It was about 1:30 p.m. in Janesville, December 7, 1941. and Mr. And Mrs. Fletcher were just finishing their Sunday dinner. The radio, which had been playing music, was abruptly interrupted by a news flash announcing that the naval forces of the Empire of Japan had launched an unprovoked attack on a place called Pearl Harbor.

In its memorial issue of December 15, Life magazine published the first U.S. Army casualty list of the war, showing the pictures of 30 American soldiers. Among these was a photo of a very young Private First Class, John R. Fletcher, Army Air Corps. His sacrifice and those of his comrades marked the entry of the United States into World War II.

William “Bill” Horvath had just turned 21. He came from a family that had a history of service to their country. His older brothers both earned their wings in the Army Air Corps — Louis in 1933 and Edward in 1940. Louis was killed in an accident prior to the outbreak of the war, and Edward would go on to fly the P-40 Warhawk in the Pacific Theater, until his death in 1943.

Williams Bay High School could claim each of these men as alumni.

Bill joined the elite 101st Airborne Division, called the “Screaming Eagles,” known by their motto, “Rendezvous with Destiny.” It was a good fit for the young man. He was an imposing figure, standing over 6-foot-5 and weighing in at a strapping 250 pounds. Bill was a born leader, and would go on to earn the respect of his fellow paratroopers.

Two years later, at about 8:30 p.m. on the evening of June 5, 1944, the small village of Williams Bay was quiet and war-weary.

Lawrence Hollister thought about his son Gene, a sailor stationed somewhere in the Pacific. Robert Horvath hoped his brother-in-law was safe. Gordon Ammon had been in the invasion of Sicily, and was now engaged in the liberation of Rome.

At this same moment, it was H-Hour for Bill Horvath, as he stood in the door of his C-47 SkyTrain, preparing to jump into occupied France, on the Cotentin Peninsula. At a place called Ste Marie du Mont. It was 1:30 a.m. in the gray dawn of June 6, signaling the onset of Operation Overlord: D-Day — the long-anticipated attack on Adolph Hitler’s vaunted “Fortress Europe.”

The 101st Airborne’s mission was to secure bridges and to disrupt communication and transportation objectives that could be used against the invasion forces now approaching the five landing beaches at Normandy, designated Gold, Sword, Juneau, Omaha and Utah.

The invasion armada consisted of 4,000 ships, 13,000 aircraft and some 180,000 American, British and Canadian soldiers — the largest strike force ever assembled. Going ashore with his troops on Utah Beach, against the wishes of his commanding officer, was Brigadier General Teddy Roosevelt III, who urged his men forward with only a cane and a painful case of arthritis. Teddy would earn the medal of honor for his selfless and courageous leadership.
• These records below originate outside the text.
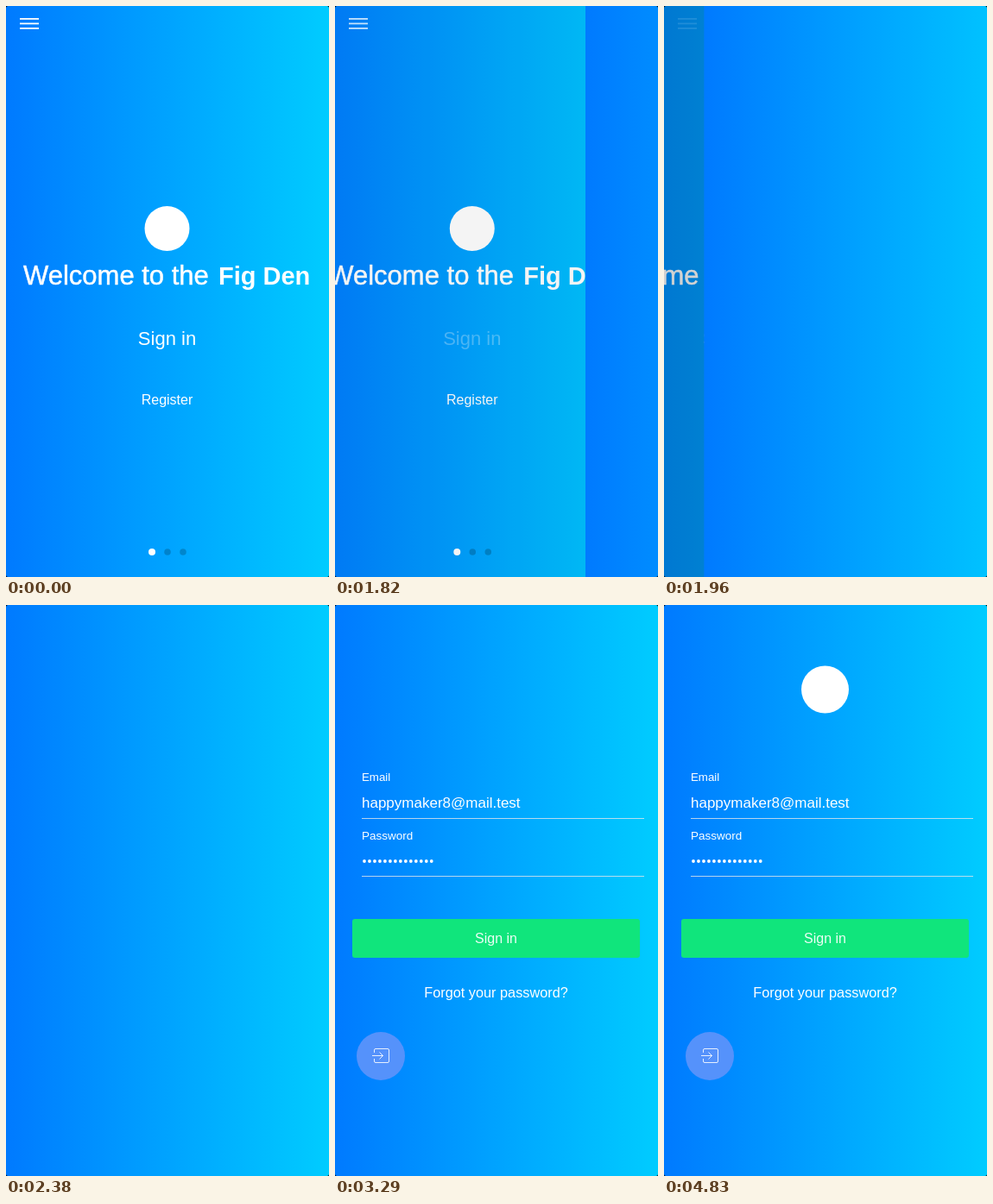
Write an HTML page with a canvas that moves like this. It is 374x662 px and loops after 4.9 s.

```html
<!DOCTYPE html>
<html lang="en">
<head>
<meta charset="utf-8">
<title>Welcome and sign in</title>
<style>
html, body { margin: 0; width: 100%; height: 100%; overflow: hidden; background: #000; }
canvas { display: block; width: 374px; height: 662px; }
</style>
</head>
<body>
<canvas id="stage" width="374" height="662"></canvas>
<script>
const W = 374, H = 662, LOOP = 4900;
const FONT = '"Liberation Sans", Arial, sans-serif';
const PRESS = 1680;
const PUSH = { start: 1767, length: 510 };
const FORM = { start: 2485, length: 750 };
const LOGO = { start: 3360, length: 800 };
const ctx = document.getElementById('stage').getContext('2d');

// CSS-style cubic bezier, solved by bisection
function bezier(x1, y1, x2, y2) {
  const at = (a, b, s) => 3 * (1 - s) * (1 - s) * s * a + 3 * (1 - s) * s * s * b + s * s * s;
  return x => {
    if (x <= 0) return 0;
    if (x >= 1) return 1;
    let lo = 0, hi = 1;
    for (let i = 0; i < 30; i++) {
      const mid = (lo + hi) / 2;
      if (at(x1, x2, mid) < x) lo = mid; else hi = mid;
    }
    return at(y1, y2, lo);
  };
}
const pushEase = bezier(0.36, 0.66, 0.04, 1);
const ease = bezier(0.25, 0.1, 0.25, 1);
const phase = (t, span) => (t - span.start) / span.length;

const sky = ctx.createLinearGradient(0, 0, W, 0);
sky.addColorStop(0, '#007aff');
sky.addColorStop(1, '#00ccff');

function text(str, x, y, size, align = 'left', weight = 400) {
  ctx.font = `${weight} ${size}px ${FONT}`;
  ctx.textAlign = align;
  ctx.fillText(str, x, y);
}

function disc(x, y, r, color = '#fff') {
  ctx.fillStyle = color;
  ctx.beginPath();
  ctx.arc(x, y, r, 0, Math.PI * 2);
  ctx.fill();
}

function layer(dx, dy, alpha, draw) {
  if (alpha <= 0) return;
  ctx.save();
  ctx.translate(dx, dy);
  ctx.globalAlpha = alpha;
  ctx.fillStyle = '#fff';
  draw();
  ctx.restore();
}

function background() {
  ctx.fillStyle = sky;
  ctx.fillRect(0, 0, W, H);
  ctx.fillStyle = '#fff';
}

function menu() {
  for (const y of [14, 19.5, 25]) ctx.fillRect(16, y, 22, 1.8);
}

function home(pressed) {
  background();
  disc(186.5, 258, 26);
  text('Welcome to the', 20, 323, 31);
  ctx.strokeStyle = '#fff';
  ctx.lineWidth = 0.5;
  ctx.strokeText('Welcome to the', 20, 323);
  text('Fig Den', 246, 323, 29, 'left', 700);
  layer(0, 0, pressed ? 0.3 : 1, () => text('Sign in', 186.5, 393, 22, 'center'));
  text('Register', 186.5, 462, 16, 'center');
  disc(169, 633, 4);
  for (const x of [187, 205]) disc(x, 633, 3.8, 'rgba(0,0,0,0.2)');
}

function fields() {
  text('Email', 31, 204, 13.3);
  text('happymaker8@mail.test', 31, 235, 17);
  text('Password', 31, 272, 13.5);
  for (let i = 0; i < 14; i++) disc(34 + i * 5.98, 297, 1.9);
  ctx.fillStyle = 'rgba(225,230,235,0.8)';
  for (const y of [247, 314]) ctx.fillRect(31, y, 327, 1);
}

function button() {
  ctx.fillStyle = '#10e57c';
  ctx.beginPath();
  ctx.roundRect(20, 364, 333, 45, 3);
  ctx.fill();
  ctx.fillStyle = 'rgba(255,255,255,0.92)';
  text('Sign in', 186.5, 392, 16, 'center');
}

function enterIcon() {
  disc(53, 523, 28, '#5592fb');
  ctx.strokeStyle = 'rgba(255,255,255,0.85)';
  ctx.lineWidth = 1;
  ctx.beginPath();
  ctx.moveTo(45.5, 519);
  ctx.lineTo(45.5, 516);
  ctx.arcTo(45.5, 514.5, 47, 514.5, 1.5);
  ctx.arcTo(62.5, 514.5, 62.5, 516, 1.5);
  ctx.arcTo(62.5, 530.5, 61, 530.5, 1.5);
  ctx.arcTo(45.5, 530.5, 45.5, 529, 1.5);
  ctx.lineTo(45.5, 526);
  ctx.moveTo(43, 522.5);
  ctx.lineTo(55.5, 522.5);
  ctx.moveTo(51.5, 518.5);
  ctx.lineTo(55.5, 522.5);
  ctx.lineTo(51.5, 526.5);
  ctx.stroke();
}

// Each part slides in from the left by its own width
const parts = [
  [344, fields],
  [333, button],
  [200, () => text('Forgot your password?', 186.5, 455, 16.3, 'center')],
  [56, enterIcon]
];

function login(t) {
  background();
  const p = ease(phase(t, FORM));
  for (const [width, draw] of parts) layer(-width * (1 - p), 0, p, draw);
  const q = ease(phase(t, LOGO));
  layer(0, -55 * (1 - q), q, () => disc(186.5, 98, 27.5));
}

function render(t) {
  const p = pushEase(phase(t, PUSH));
  ctx.fillStyle = '#000';
  ctx.fillRect(0, 0, W, H);
  ctx.save();
  ctx.beginPath();
  ctx.roundRect(0, 0, W, H, 2.5);
  ctx.clip();
  if (p < 1) {
    layer(-W * 0.33 * p, 0, 1, () => home(t >= PRESS));
    ctx.fillStyle = `rgba(0,0,0,${0.2 * p})`;
    ctx.fillRect(0, 0, W, H);
    layer(0, 0, 1 - p, menu);
  }
  if (p > 0) layer(W * (1 - p), 0, 1, () => login(t));
  ctx.restore();
}

let start;
function tick(now) {
  start ??= now;
  render((now - start) % LOOP);
  requestAnimationFrame(tick);
}
render(0);
requestAnimationFrame(tick);
</script>
</body>
</html>
```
Bill continued to fight, from Normandy to the liberation of Paris. And just before Christmas, he and his comrades entered a place called Bastogne, on the Belgian frontier. It was here that the 101st soon found themselves encircled by Whermacht General Hasso von Manteuffel’s 5th Panzer Army. The Germans called this last desperate offensive in Europe “Unterehmen Wacht am Rhein” or Watch-on-the-Rhein. The American press, however, gave it the name that stuck: The Battle of the Bulge, fought from December 14, 1944, to January 25, 1945.

Bill was attached to the 506th Regiment, under the command of General Anthony McAuliffe. When General Manteuffel demanded McAullife’s surrender, he uttered this now famous reply: “Nuts!” It was at Bastogne that Bill was awarded the Purple Heart for wounds he received in the fighting. This was the largest and bloodiest battle fought by American troops in World War II. The 101st would be relieved by General George S. Patton’s 3rd Armored Corps, after a 100-mile forced march through swirling snow and biting cold.

Bill Horvath survived the war, returned home to marry the love of his life, Betty, and went on to earn a law degree from the University of Wisconsin on the GI Bill.

When war broke out in Korea, Bill did not hesitate to answer his country’s call. He entered the Air Force’s pilot training program and proceeded to fly bombing missions in that embattled country until the Armistice was signed in 1953.

Bill remained in the Air Force until his declining eyesight disqualified him from flying duties, at which time he resigned his commission and was detached from service with the rank of lieutenant colonel.

Today only 1 percent of the eligible population sees fit to wear the uniform. Bill Horvath served with both honor and distinction, in not one, but two wars. Both of which he volunteered for.

At D-Day plus 75 years, it is more than fitting that we remember Bill Horvath, his family and all those who earned the right to be called the “Greatest Generation.”

Ammon, a longtime lakes area resident, has written a book entitled “State of the Union: Observations on American Life.”